Out of all the lines below, count those with the word "cross". Give the number only.
BEGIN
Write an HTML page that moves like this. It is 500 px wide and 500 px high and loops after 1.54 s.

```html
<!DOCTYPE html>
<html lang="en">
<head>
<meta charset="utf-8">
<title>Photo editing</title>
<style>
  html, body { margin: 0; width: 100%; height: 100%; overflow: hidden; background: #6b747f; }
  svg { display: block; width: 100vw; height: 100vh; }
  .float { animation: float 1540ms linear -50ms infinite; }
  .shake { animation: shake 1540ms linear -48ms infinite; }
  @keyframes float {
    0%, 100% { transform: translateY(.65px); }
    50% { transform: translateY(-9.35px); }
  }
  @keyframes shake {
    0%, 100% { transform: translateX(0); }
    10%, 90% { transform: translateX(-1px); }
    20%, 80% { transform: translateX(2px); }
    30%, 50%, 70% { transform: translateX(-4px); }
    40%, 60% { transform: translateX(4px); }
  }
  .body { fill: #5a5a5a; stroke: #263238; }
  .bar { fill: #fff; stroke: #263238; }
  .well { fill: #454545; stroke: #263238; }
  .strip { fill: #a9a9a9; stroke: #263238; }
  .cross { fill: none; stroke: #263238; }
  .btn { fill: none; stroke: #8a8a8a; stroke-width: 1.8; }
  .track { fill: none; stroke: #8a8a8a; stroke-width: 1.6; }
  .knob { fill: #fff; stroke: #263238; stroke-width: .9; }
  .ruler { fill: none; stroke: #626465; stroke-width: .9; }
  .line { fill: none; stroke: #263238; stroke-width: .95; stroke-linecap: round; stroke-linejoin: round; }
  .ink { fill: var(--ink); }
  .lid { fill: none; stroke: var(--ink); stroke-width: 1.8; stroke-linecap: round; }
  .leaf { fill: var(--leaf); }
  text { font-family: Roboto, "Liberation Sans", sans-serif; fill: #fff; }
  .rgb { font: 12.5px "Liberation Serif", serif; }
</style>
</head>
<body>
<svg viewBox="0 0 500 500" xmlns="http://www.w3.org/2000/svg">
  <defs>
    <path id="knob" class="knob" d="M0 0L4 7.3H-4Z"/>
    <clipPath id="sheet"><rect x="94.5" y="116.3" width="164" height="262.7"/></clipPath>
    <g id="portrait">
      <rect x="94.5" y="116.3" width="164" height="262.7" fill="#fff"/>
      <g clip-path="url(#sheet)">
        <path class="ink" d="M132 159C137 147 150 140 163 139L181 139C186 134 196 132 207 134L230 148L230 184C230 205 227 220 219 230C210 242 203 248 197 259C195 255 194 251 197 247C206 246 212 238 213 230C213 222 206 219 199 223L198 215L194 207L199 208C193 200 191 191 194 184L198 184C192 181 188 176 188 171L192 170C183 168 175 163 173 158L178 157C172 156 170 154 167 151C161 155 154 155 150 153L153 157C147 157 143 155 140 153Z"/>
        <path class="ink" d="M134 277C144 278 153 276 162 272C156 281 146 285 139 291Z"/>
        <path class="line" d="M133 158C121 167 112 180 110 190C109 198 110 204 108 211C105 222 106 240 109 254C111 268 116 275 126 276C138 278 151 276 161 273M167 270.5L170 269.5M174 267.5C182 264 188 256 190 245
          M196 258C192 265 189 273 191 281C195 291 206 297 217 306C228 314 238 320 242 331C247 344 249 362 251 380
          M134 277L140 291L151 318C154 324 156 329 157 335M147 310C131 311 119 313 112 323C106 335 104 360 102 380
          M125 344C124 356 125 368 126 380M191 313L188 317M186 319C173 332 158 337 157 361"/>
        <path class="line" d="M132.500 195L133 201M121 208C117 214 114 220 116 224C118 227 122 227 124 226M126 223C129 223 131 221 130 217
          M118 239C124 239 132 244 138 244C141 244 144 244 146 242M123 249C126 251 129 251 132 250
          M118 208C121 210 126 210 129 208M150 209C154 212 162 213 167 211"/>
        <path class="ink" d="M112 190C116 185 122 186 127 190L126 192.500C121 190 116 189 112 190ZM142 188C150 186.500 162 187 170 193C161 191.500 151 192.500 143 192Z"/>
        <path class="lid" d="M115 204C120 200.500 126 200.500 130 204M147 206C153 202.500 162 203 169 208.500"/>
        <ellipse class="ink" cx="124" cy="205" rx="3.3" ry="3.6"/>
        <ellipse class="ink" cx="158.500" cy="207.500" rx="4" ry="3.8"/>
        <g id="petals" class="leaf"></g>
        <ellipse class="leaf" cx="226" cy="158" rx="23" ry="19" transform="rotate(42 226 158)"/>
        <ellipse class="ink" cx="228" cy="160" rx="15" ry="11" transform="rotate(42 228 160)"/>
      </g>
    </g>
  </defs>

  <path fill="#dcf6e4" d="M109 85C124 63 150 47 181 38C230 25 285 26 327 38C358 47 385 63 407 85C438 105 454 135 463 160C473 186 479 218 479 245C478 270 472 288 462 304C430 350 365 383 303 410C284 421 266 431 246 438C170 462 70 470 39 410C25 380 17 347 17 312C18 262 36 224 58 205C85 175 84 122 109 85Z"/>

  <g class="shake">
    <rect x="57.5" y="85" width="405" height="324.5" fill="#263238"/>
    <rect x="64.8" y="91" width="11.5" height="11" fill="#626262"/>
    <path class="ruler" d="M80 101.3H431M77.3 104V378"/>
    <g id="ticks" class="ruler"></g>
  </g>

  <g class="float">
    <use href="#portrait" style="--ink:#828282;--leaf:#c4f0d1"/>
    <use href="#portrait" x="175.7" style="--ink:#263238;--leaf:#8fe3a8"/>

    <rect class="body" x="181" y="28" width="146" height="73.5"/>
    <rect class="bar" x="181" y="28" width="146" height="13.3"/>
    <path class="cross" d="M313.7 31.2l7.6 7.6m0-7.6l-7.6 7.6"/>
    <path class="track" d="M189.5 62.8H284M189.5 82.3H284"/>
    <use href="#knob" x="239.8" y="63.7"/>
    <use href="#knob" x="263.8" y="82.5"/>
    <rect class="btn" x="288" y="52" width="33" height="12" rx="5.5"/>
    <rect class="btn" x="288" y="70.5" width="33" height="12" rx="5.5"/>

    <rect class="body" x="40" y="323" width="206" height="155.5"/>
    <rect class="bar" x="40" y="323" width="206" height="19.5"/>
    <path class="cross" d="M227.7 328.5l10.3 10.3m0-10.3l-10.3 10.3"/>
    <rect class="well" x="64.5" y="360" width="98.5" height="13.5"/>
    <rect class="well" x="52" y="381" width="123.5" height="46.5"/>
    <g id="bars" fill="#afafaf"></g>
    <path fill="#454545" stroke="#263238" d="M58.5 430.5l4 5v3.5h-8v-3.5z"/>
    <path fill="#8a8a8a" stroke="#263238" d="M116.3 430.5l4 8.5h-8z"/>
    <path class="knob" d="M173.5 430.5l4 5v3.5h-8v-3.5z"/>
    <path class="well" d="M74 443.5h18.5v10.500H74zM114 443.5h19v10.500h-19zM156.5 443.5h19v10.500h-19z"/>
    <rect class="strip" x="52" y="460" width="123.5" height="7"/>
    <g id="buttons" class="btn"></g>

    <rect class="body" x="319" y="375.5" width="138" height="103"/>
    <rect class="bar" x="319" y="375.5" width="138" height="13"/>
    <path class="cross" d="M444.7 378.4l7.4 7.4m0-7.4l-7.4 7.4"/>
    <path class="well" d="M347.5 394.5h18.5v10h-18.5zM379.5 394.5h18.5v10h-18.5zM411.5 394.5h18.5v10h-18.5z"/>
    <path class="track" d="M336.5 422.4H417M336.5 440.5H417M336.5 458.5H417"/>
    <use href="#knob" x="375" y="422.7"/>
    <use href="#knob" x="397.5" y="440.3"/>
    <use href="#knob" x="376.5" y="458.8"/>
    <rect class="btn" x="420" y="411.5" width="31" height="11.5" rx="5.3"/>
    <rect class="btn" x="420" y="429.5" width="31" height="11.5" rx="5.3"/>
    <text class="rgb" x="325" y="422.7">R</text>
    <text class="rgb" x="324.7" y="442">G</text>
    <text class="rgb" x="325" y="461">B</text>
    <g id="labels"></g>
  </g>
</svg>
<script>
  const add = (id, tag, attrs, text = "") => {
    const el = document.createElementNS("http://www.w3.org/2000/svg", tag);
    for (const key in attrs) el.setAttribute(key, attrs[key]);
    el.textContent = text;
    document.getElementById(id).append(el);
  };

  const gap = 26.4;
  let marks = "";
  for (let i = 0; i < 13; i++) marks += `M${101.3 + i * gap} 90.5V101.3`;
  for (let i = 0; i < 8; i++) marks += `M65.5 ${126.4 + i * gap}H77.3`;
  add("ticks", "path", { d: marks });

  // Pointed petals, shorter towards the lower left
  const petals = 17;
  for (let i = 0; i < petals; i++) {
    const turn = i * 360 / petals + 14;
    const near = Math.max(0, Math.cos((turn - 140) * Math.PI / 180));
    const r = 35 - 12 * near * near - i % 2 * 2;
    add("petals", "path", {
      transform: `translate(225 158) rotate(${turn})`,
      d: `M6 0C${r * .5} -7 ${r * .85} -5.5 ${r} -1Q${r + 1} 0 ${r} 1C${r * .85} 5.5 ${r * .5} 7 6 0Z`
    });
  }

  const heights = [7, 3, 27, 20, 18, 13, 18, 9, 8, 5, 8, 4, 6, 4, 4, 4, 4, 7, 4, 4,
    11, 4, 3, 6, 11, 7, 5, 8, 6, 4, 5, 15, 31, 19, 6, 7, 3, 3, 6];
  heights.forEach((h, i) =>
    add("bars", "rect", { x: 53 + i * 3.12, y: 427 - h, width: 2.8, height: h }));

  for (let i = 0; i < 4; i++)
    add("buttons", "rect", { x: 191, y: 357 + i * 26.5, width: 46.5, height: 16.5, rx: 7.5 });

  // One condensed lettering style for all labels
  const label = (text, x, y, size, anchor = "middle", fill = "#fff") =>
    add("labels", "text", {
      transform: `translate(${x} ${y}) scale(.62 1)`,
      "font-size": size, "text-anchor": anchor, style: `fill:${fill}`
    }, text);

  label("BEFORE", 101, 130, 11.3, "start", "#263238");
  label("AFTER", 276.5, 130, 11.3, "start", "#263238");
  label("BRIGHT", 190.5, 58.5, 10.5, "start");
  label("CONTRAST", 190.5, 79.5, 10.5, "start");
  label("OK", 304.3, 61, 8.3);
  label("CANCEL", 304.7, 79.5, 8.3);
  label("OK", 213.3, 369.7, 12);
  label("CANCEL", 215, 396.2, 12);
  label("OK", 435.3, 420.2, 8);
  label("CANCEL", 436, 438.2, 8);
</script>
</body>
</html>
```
END
BEGIN
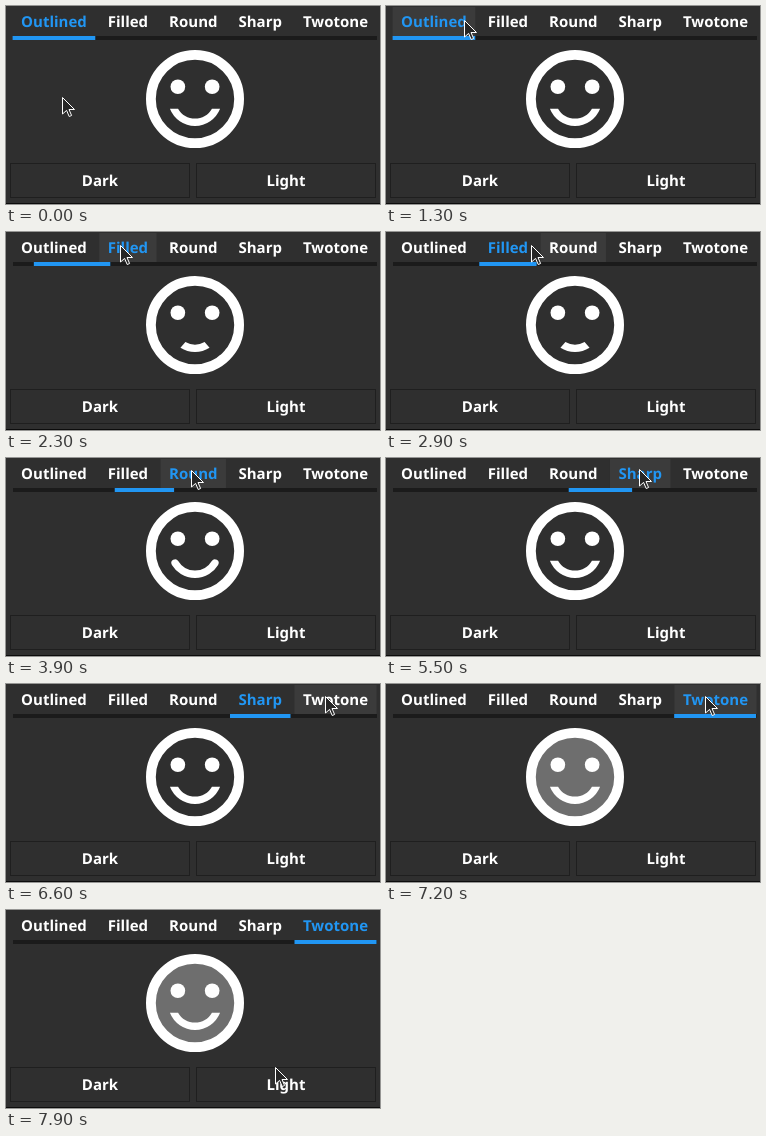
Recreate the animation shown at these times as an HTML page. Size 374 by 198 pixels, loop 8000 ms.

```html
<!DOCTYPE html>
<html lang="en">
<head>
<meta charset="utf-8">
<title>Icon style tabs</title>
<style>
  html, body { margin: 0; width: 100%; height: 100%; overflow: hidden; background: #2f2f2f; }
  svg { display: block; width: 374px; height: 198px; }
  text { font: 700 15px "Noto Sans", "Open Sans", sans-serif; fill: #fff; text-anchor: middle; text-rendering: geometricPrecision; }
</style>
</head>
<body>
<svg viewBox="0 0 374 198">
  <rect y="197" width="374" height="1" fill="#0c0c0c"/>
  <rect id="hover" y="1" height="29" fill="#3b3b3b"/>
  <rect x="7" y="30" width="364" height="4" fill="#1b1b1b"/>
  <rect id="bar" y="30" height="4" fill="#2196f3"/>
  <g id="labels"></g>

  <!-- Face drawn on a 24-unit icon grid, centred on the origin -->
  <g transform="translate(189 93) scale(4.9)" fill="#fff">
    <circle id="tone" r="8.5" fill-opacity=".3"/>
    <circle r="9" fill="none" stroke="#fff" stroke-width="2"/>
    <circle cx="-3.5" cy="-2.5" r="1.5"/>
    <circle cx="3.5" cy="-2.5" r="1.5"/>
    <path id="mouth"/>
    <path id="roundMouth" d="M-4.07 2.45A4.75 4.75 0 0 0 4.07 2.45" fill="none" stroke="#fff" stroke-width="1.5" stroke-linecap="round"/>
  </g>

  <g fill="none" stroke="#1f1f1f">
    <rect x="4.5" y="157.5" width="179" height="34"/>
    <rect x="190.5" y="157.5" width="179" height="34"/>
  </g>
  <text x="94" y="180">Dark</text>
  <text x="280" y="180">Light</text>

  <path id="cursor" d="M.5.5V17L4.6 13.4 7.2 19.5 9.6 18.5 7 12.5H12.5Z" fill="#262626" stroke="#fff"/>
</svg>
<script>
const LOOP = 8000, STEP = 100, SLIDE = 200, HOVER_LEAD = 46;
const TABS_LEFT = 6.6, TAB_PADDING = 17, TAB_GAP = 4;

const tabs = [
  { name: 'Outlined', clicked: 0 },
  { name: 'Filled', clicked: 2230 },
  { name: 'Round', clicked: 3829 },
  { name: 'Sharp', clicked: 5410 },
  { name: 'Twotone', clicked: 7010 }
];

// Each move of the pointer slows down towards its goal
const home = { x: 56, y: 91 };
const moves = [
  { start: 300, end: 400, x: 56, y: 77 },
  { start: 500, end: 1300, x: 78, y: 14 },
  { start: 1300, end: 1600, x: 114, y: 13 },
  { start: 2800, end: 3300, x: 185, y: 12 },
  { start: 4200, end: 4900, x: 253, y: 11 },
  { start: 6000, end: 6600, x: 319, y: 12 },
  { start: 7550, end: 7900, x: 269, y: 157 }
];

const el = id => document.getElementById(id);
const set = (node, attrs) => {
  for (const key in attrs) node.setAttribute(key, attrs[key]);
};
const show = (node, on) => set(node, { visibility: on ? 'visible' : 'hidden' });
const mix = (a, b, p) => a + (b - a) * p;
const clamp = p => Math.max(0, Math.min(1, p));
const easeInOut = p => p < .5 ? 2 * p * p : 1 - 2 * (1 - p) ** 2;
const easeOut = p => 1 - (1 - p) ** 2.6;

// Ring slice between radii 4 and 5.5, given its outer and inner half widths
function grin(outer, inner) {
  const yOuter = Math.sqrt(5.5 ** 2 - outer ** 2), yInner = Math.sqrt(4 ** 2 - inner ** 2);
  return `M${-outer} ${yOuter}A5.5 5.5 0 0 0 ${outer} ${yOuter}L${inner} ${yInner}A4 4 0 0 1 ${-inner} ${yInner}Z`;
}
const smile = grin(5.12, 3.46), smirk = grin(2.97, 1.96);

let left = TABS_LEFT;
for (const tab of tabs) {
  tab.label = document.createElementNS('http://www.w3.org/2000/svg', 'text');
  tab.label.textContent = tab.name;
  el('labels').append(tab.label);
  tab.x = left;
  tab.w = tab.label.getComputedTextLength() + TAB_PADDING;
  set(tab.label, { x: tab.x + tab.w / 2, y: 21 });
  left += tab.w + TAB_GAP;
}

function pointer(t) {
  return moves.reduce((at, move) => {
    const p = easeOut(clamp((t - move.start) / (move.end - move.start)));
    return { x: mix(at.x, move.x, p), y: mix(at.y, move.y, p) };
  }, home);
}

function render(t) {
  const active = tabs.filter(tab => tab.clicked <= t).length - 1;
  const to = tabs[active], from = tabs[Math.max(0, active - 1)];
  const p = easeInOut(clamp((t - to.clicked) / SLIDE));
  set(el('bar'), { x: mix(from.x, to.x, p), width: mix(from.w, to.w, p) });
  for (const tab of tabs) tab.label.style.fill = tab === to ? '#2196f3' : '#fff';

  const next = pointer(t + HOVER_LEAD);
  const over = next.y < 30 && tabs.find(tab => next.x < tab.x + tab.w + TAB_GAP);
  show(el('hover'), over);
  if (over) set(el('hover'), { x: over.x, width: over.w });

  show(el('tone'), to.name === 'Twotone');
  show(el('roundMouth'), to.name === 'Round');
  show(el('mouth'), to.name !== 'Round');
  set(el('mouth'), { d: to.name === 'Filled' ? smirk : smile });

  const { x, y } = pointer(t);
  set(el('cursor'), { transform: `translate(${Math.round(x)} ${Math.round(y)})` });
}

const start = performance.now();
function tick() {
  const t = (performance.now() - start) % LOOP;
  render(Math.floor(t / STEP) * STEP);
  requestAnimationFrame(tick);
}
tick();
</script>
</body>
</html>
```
END
◆ **Response area**:
4